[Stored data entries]
%%

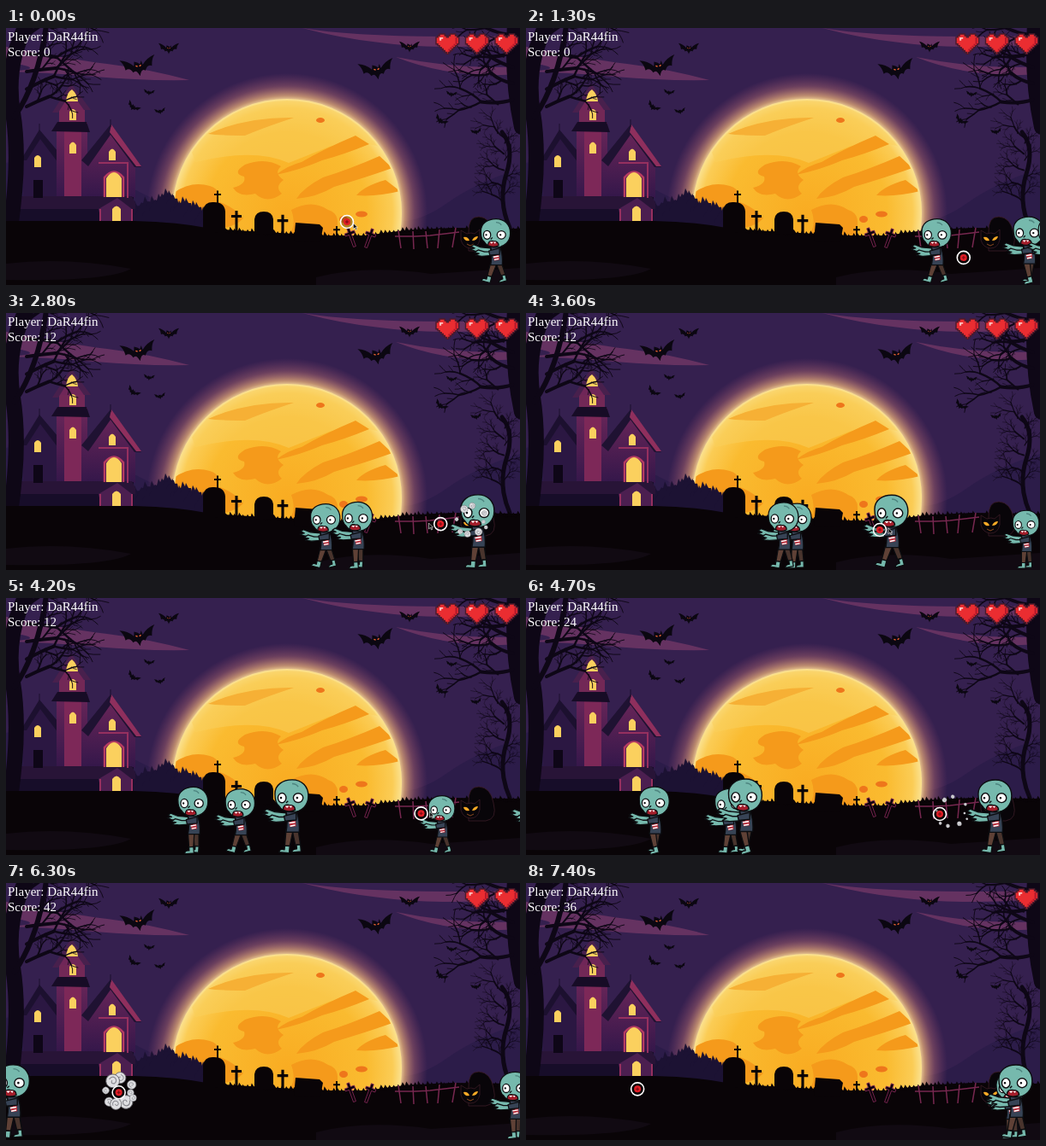
Recreate the animation shown at these times as an HTML page. Size 600 by 301 pixels, loop 7500 ms.

```html
<!DOCTYPE html>
<html lang="en">
<head>
<meta charset="utf-8">
<title>Zombie night</title>
<style>
html, body { margin: 0; width: 100%; height: 100%; overflow: hidden; background: #090407; }
svg { display: block; width: 600px; height: 301px; }
text { font: 15px "Liberation Serif", "Times New Roman", serif; fill: #fff; }
.tree { fill: none; stroke: #0e0716; stroke-linecap: round; }
.lit { fill: #fbd05e; }
.skin { fill: #76b9ad; }
.ink { stroke: #0c0d10; stroke-width: 1.2; stroke-linejoin: round; }
</style>
</head>
<body>
<svg viewBox="0 0 600 301">
<defs>
  <radialGradient id="sky" gradientUnits="userSpaceOnUse" r="1" gradientTransform="translate(308 120) scale(275 205)">
    <stop offset=".15" stop-color="#cf5f78"/><stop offset=".33" stop-color="#ac4a75"/>
    <stop offset=".58" stop-color="#7b316c"/><stop offset=".78" stop-color="#532860"/>
    <stop offset="1" stop-color="#35204f"/>
  </radialGradient>
  <radialGradient id="halo" gradientUnits="userSpaceOnUse" cx="328" cy="217" r="164">
    <stop offset=".8" stop-color="#ffe9a5"/><stop offset=".84" stop-color="#eab07a" stop-opacity=".75"/>
    <stop offset=".91" stop-color="#cf7a78" stop-opacity=".35"/><stop offset="1" stop-color="#b5557a" stop-opacity="0"/>
  </radialGradient>
  <radialGradient id="moon" gradientUnits="userSpaceOnUse" cx="328" cy="217" r="134">
    <stop offset="0" stop-color="#f9ac22"/><stop offset=".7" stop-color="#fabb30"/>
    <stop offset=".92" stop-color="#fbcc55"/><stop offset="1" stop-color="#fbe290"/>
  </radialGradient>
  <linearGradient id="wall" x2="0" y2="1">
    <stop offset="0" stop-color="#6b2659"/><stop offset="1" stop-color="#34174a"/>
  </linearGradient>
  <clipPath id="disc"><circle cx="328" cy="217" r="132"/></clipPath>
  <path id="bat" d="M0-6l2 2 2-4 1 5q6-7 15-9q-4 4-5 12q-5-3-8 4q-4-4-7 5q-3-9-7-5q-3-7-8-4q-1-8-5-12q9 2 15 9l1-5z"/>
  <path id="cross" d="M-1.5 0V-15H-6V-18H-1.5V-23H1.5V-18H6V-15H1.5V0z"/>
  <g id="heart">
    <path d="M2 0h3v1h1v1h1v-1h1v-1h3v1h1v1h1v4h-1v1h-1v1h-1v1h-1v1h-1v1h-1v1h-1v-1h-1v-1h-1v-1h-1v-1h-1v-1h-1v-1h-1v-4h1v-1h1z" fill="#ea2d31" stroke="#4b1a2b" stroke-width=".7"/>
    <path d="M2 2h2v1h-1v1h-1z" fill="#ffc4c0"/>
    <path d="M11 2h1v4h-1v1h-1v1h-1v1h-1v1h-1v-1h1v-1h1v-1h1v-1h1z" fill="#b5182a"/>
  </g>
  <g id="zombie" class="ink">
    <g class="leg"><path d="M0 34h6l1 15h-5z" fill="#49342d"/><path class="skin" d="M3 49h4v7h-9q0-3 5-3z"/></g>
    <g class="leg"><path d="M-6 34h7l-2 16h-5z" fill="#5f4136"/><path class="skin" d="M-6 50h5v7h-10q0-4 5-3z"/></g>
    <path d="M-6 15q6-3 10 0q4 9 3 21h-13q2-10 0-21z" fill="#374355"/>
    <path d="M-4 22l7-1 1 9-6 1z" fill="#b72c3a" stroke="none"/>
    <path d="M-3 24l5-1m-5 4l6-1m-5 4l5-1" stroke="#fff" stroke-width="1.3"/>
    <path class="skin" d="M-6 17l-11-1-8-3-3 2 4 2-5 1 5 2 8 1 10 1z"/>
    <path class="skin" d="M-1 21l-12 0-7-2-4 3 5 1-4 2 7 1 15-1z"/>
    <path d="M4 17l-12 3 1 5 11-1z" fill="#374355"/>
    <path class="skin" d="M-17-2C-17-11-9-16 0-16C10-16 16-9 16 0C16 9 10 16 0 16C-6 16-11 14-13 10C-16 8-17 3-17-2z"/>
    <g fill="#fff">
      <ellipse cx="-10" cy="2" rx="4" ry="4.8"/><ellipse cx="6" cy="2" rx="4.8" ry="4.6"/>
    </g>
    <circle cx="-11" cy="2" r=".5"/><circle cx="5" cy="2" r=".5"/>
    <path d="M-4 5l-2 2" fill="none"/>
    <path d="M-9 14q0-6 6-5q6 0 6 5q-6 3-12 0z" fill="#a41e2b"/>
    <path d="M-7 10l2 2 2-2 2 2 1-2" fill="#fff" stroke="none"/>
    <path d="M0-12q4 0 6 3" fill="none" stroke="#4d847f"/>
  </g>
</defs>

<rect width="600" height="301" fill="url(#sky)"/>
<g fill="#b3507f" opacity=".38">
  <path d="M0 22Q70 36 118 42T214 61Q160 62 104 57T0 51Q56 48 0 40z"/>
  <path d="M346 0Q420 13 600 9V19Q502 26 436 17Q390 12 346 0z"/>
  <path d="M455 34Q530 49 600 45V54Q520 60 455 34z"/>
</g>
<path d="M0 158Q50 142 100 165T200 215V240H0zM600 165Q550 180 515 205T450 226V262H600z" fill="#281a48" opacity=".7"/>
<circle cx="328" cy="217" r="164" fill="url(#halo)"/>
<circle cx="328" cy="217" r="134" fill="url(#moon)"/>
<g clip-path="url(#disc)" fill="#f59a1b">
  <path d="M215 140Q260 85 330 84Q400 86 440 140Q400 128 370 142L330 158Q290 140 221 157z" fill="#f9cf5b" opacity=".55"/>
  <path d="M236 124Q280 104 336 105Q300 117 279 126Q250 126 236 124z" fill="#f6b035"/>
  <path d="M408 126Q370 142 345 157Q329 161 315 172Q344 166 369 155Q395 148 424 136z"/>
  <path d="M436 150Q402 165 370 175Q347 187 339 200Q363 198 383 186Q420 175 451 164z"/>
  <path d="M279 160Q303 151 321 162Q312 170 324 178Q313 186 322 194Q305 207 291 194Q272 199 265 187Q281 183 278 174Q263 170 279 160z"/>
  <path d="M192 196Q214 178 238 185Q252 189 246 203Q265 208 277 223Q262 240 195 240z"/>
  <path d="M333 213q24-13 43 0q17 5 8 30h-55q11-10 4-30z"/>
  <path d="M443 178q-25 7-34 18q23 2 51-5z"/>
  <g fill="#ee761b">
    <ellipse cx="415" cy="218" rx="7" ry="3.5"/><ellipse cx="394" cy="224" rx="5" ry="4"/>
    <ellipse cx="367" cy="108" rx="5" ry="3"/>
  </g>
</g>
<g id="bushes" fill="#1c1233"></g>

<g id="house">
  <path d="M20 152L39 122 60 150V200H20z" fill="#2b1742"/>
  <path d="M39 119L17 155H24L40 130 61 158V145z" fill="#1c102f"/>
  <path d="M59 111H95V201H59z" fill="url(#wall)"/>
  <path d="M68 111H88V201H68z" fill="#7d2858"/>
  <path d="M62 90H92V112H62z" fill="#722856"/>
  <path d="M76 66L57 96H97z" fill="#702658"/>
  <path d="M76 65L54 99H61L76 75 91 96H99z" fill="#48204d"/>
  <path d="M53 121L60 110H94L98 122z" fill="#170c26"/>
  <path d="M94 150L123 116 151 159V199H94z" fill="url(#wall)"/>
  <path d="M122 113L88 155 96 162 122 125 150 163H158z" fill="#1f1232"/>
  <path d="M123 113L158 162H152L121 122z" fill="#8f2f5d"/>
  <path d="M7 198H149V229H7z" fill="#170d29"/>
  <path d="M4 204L16 197H147L151 205V212H4z" fill="#281437"/>
  <path d="M108 212L130 199 147 212V229H112z" fill="#4c1f50"/>
  <path d="M108 158H142V199M147 212V229M110 212V229" fill="none" stroke="#96305f" stroke-width="2"/>
  <path d="M115 198V175Q126 162 137 175V198" fill="none" stroke="#b53b62" stroke-width="2.5"/>
  <path d="M32 178H43V199H32z" fill="#0e0617"/>
  <g class="lit">
    <path d="M70 86Q71 75 77 72Q83 77 84 86z"/><path d="M74 108V98q4-6 8 0V108z"/>
    <path d="M74 147V137q4-7 8 0V147z"/><path d="M33 163V152q4-6 8 0V163z"/>
    <path d="M120 155V145q4-7 8 0V155z"/><path d="M117 198V176Q126 162 135 176V198z"/>
    <path d="M124 228V212q5-7 10 0V228z"/>
  </g>
  <path d="M76 55V67M39 112V121M122 107V116" stroke="#1c102f"/>
</g>

<g id="trees" class="tree">
  <path d="M5 234Q17 155 8 99T24-4" stroke-width="18"/>
  <path d="M10 104Q38 63 47-3" stroke-width="6"/>
  <path d="M602 116Q590 61 594-4" stroke-width="18"/>
  <path d="M588 234Q574 202 584 171T579 122" stroke-width="5"/>
</g>

<g id="ground" fill="#090407">
  <path d="M0 226H150Q200 227 240 235L300 239 375 243 420 243 465 237 520 234 600 235V301H0z"/>
</g>
<path d="M0 276Q70 268 146 282Q120 297 0 295zM362 292Q420 277 496 288L600 281V301H362z" fill="#110a12"/>
<g fill="#090407">
  <path d="M230 239V213Q232 203 243 204Q255 204 256 215V239z"/>
  <path d="M290 241V224Q291 215 301 215Q311 215 312 224V241z"/>
  <path d="M336 249L338 228 366 230 370 234 367 250z"/>
  <use href="#cross" transform="translate(247 206) scale(.67)"/>
  <use href="#cross" transform="translate(269 237)"/>
  <use href="#cross" transform="translate(323 243) scale(1.05)"/>
  <use href="#cross" transform="translate(386 247) scale(.65)"/>
  <g stroke="#832757" stroke-width=".8">
    <use href="#cross" transform="translate(407 256) rotate(-20)"/>
    <use href="#cross" transform="translate(420 257) rotate(20)"/>
  </g>
</g>
<path d="M458 237l3 21M475 238l1 21M490 238l2 20M506 236l-2 22M525 234l-4 23M454 244l24 0 17-1 34-4" stroke="#76274f" stroke-width="1.5" fill="none"/>
<g id="bats" fill="#0b0711"></g>
<g id="cat" fill="#080509" stroke="#43202c" stroke-width=".7">
  <path d="M540 240Q539 221 552 221Q566 222 569 240Q574 259 560 261H540z"/>
  <path d="M531 237l7 4q5-2 9 0l6-5 0 12q-2 10-11 10q-9-1-11-10z"/>
  <path d="M534 245q5-1 7 4q-6 1-7-4zM551 244q-5 0-7 5q6 0 7-5z" fill="#ffab26" stroke="none"/>
  <path d="M538 253l4 2 4-2" stroke="#c56b29" fill="none"/>
</g>

<g id="actors"></g>
<g id="puffs"></g>
<g id="hearts"></g>
<text x="2" y="15">Player: DaR44fin</text>
<text id="score" x="2" y="33">Score: 0</text>
<path id="arrow" d="M0 0V7L2 5.3 3 8 4.3 7.4 3.2 5H5z" fill="#111" stroke="#fff" stroke-width=".6"/>
<g id="aim">
  <circle r="7.5" fill="#120508" fill-opacity=".3" stroke="#fff" stroke-width="1.6"/>
  <circle r="4" fill="#e01e26"/><path d="M-2 0H2M0-2V2" stroke="#7a0b14"/>
</g>
</svg>

<script>
const LOOP = 7500, STEP = 100;
const $ = id => document.getElementById(id);
const place = (el, value) => el.setAttribute('transform', value);
const show = (el, on) => el.setAttribute('visibility', on ? 'visible' : 'hidden');

function add(parent, tag, attrs = {}) {
  const el = document.createElementNS('http://www.w3.org/2000/svg', tag);
  for (const key in attrs) el.setAttribute(key, attrs[key]);
  return parent.appendChild(el);
}

let seed = 7;
const rnd = () => (seed = seed * 16807 % 2147483647) / 2147483647;
const vary = span => (rnd() - .5) * span;

// Each branch forks twice at its tip and sends one twig from its middle
function grow(x, y, angle, len, width, forks) {
  const a = angle * Math.PI / 180;
  const ex = x + len * Math.cos(a), ey = y + len * Math.sin(a);
  const mx = (x + ex) / 2 + vary(len * .3), my = (y + ey) / 2 + vary(len * .3);
  add($('trees'), 'path', { d: `M${x} ${y}Q${mx} ${my} ${ex} ${ey}`, 'stroke-width': width });
  if (!forks) return;
  for (const side of [-1, 1])
    grow(ex, ey, angle + side * (16 + rnd() * 24), len * (.55 + rnd() * .25), width * .62, forks - 1);
  grow(mx, my, angle + (rnd() < .5 ? -45 : 45), len * .45, width * .5, forks - 1);
}
function limbs(x, top, bottom, n, angle, len) {
  for (let i = 0; i < n; i++)
    grow(x, top + (bottom - top) * i / (n - 1), angle + vary(40), len * (.8 + rnd() * .4), len / 8, 3);
}
limbs(24, 10, 92, 5, -12, 32);
limbs(592, 8, 84, 5, 186, 32);
limbs(581, 128, 205, 5, 212, 15);
limbs(582, 135, 195, 4, -40, 10);

for (let x = 146; x < 242; x += 4) {
  const top = 192 + Math.abs(x - 186) * .42 + rnd() * 12;
  add($('bushes'), 'path', { d: `M${x - 7} 240V${top + 7}l3-5 2 1 2-8 3 6 3 0 2 9V240z` });
}
for (let x = 240; x < 600; x += 5) {
  const y = x < 400 ? 235 + (x - 240) * .055 : 243 - Math.min(8, (x - 400) * .1);
  add($('ground'), 'path', { d: `M${x} ${y + 3}l${2 + vary(2)} ${-4 - rnd() * 3} 4 6z` });
}

// Two flocks share one order of sizes
const flocks = ['155,47 190,25 167,76 148,93 180,98', '433,51 471,23 520,78 507,109 549,122'];
const spans = [1.04, .6, .33, .42, .33];
for (const flock of flocks) flock.split(' ').forEach((spot, i) => {
  const bat = add($('bats'), 'g', { transform: `translate(${spot}) rotate(${[-10, 0, 5, 35][i % 4]}) scale(${spans[i]})` });
  add(bat, 'use', { href: '#bat' });
  if (i < 2) add(bat, 'path', { d: 'M-3-3l2 1M3-3l-2 1', stroke: '#f26632', 'stroke-width': 1.3 });
});

const hearts = [0, 1, 2].map(i =>
  add($('hearts'), 'use', { href: '#heart', transform: `translate(${502 + i * 34.5} 7) scale(2.05 1.95)` }));

// Walkers pass x at time t; one without a kill time walks off the left edge
function walker(x, t, speed, size, kill = Infinity) {
  const el = $('zombie').cloneNode(true);
  el.removeAttribute('id');
  $('actors').append(el);
  const at = time => x - speed * (time - t);
  return { el, at, size, kill, y: 300 - 58 * size, gone: t + (x + 20) / speed, legs: el.querySelectorAll('.leg') };
}
const walkers = [
  walker(572, 0, 71, 1.04, 6.2), walker(587, 1.3, 37, 1.06, 2.5),
  walker(301, 3.6, 137, 1.06), walker(427, 3.6, 155, 1.18),
  walker(584, 3.6, 125, .93, 4.3), walker(548, 4.7, 150, 1.18, 5.1),
  walker(567, 7.4, 25, 1.06), walker(572, 7.4, 150, 1.18)
];
const hits = walkers.filter(w => w.kill < Infinity).map(w => [w.kill, w.at(w.kill), w.y + 6]);
const losses = walkers.filter(w => w.kill === Infinity).map(w => w.gone);

const puffs = hits.map(([at, x, y]) => {
  const el = add($('puffs'), 'g', { transform: `translate(${x} ${y})` });
  const clouds = Array.from({ length: 9 }, () => {
    const g = add(el, 'g');
    add(g, 'circle', { r: 7, fill: '#dfdfe2', stroke: '#65656b', 'stroke-width': .8 });
    add(g, 'path', { d: 'M-4 1Q-4-4 0-4Q4-3 3 1Q0 4-1 0', fill: 'none', stroke: '#88888f' });
    return g;
  });
  return { at, el, clouds };
});

// The sight wanders over a few rests (seconds, x, y) and meets every hit
const trail = [
  [0, 398, 227], [1.2, 510, 269], [2.1, 517, 268], [3.6, 413, 254], [4.7, 483, 253], [7.5, 130, 241], ...hits
].sort((a, b) => a[0] - b[0]);
function aimAt(t) {
  const i = Math.max(1, trail.findIndex(p => p[0] >= t));
  const [a, b] = [trail[i - 1], trail[i]];
  const k = (t - a[0]) / (b[0] - a[0]);
  return [a[1] + (b[1] - a[1]) * k, a[2] + (b[2] - a[2]) * k];
}

function draw(t) {
  for (const w of walkers) {
    const x = w.at(t), swing = Math.sin(t * 9 + w.gone);
    show(w.el, t < w.kill && x > -40 && x < 640);
    place(w.el, `translate(${x} ${w.y + swing * .6}) scale(${w.size})`);
    w.legs.forEach((leg, i) => place(leg, `rotate(${(i ? 1 : -1) * swing * 16} 0 34)`));
  }
  for (const p of puffs) {
    const age = (t - p.at) / .5;
    show(p.el, age >= 0 && age < 1);
    p.clouds.forEach((c, i) => {
      const a = i * 2.4, r = 13 + (i % 3) * 2 + age * 3;
      const s = Math.max(0, 1.15 - age * 1.05) * (.6 + (i % 4) * .2);
      place(c, `translate(${r * Math.cos(a)} ${r * Math.sin(a)}) rotate(${i * 57}) scale(${s})`);
    });
  }
  const lost = losses.filter(at => t >= at).length;
  const killed = hits.filter(([at]) => t >= at).length;
  hearts.forEach((h, i) => show(h, i >= lost));
  $('score').textContent = 'Score: ' + (12 * killed - 6 * lost);
  const [x, y] = aimAt(t), [nx, ny] = aimAt(Math.min(7.5, t + .1));
  place($('aim'), `translate(${x} ${y})`);
  place($('arrow'), `translate(${nx - 2} ${ny - 2})`);
  show($('arrow'), Math.hypot(nx - x, ny - y) > 7);
}

const start = performance.now();
function tick() {
  const ms = (performance.now() - start) % LOOP;
  draw(Math.floor(ms / STEP) * STEP / 1000);
  requestAnimationFrame(tick);
}
tick();
</script>
</body>
</html>
```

%%

Every line that holds the word "puffs" should be copied from the records.

<g id="puffs"></g>
const puffs = hits.map(([at, x, y]) => {
  const el = add($('puffs'), 'g', { transform: `translate(${x} ${y})` });
  for (const p of puffs) {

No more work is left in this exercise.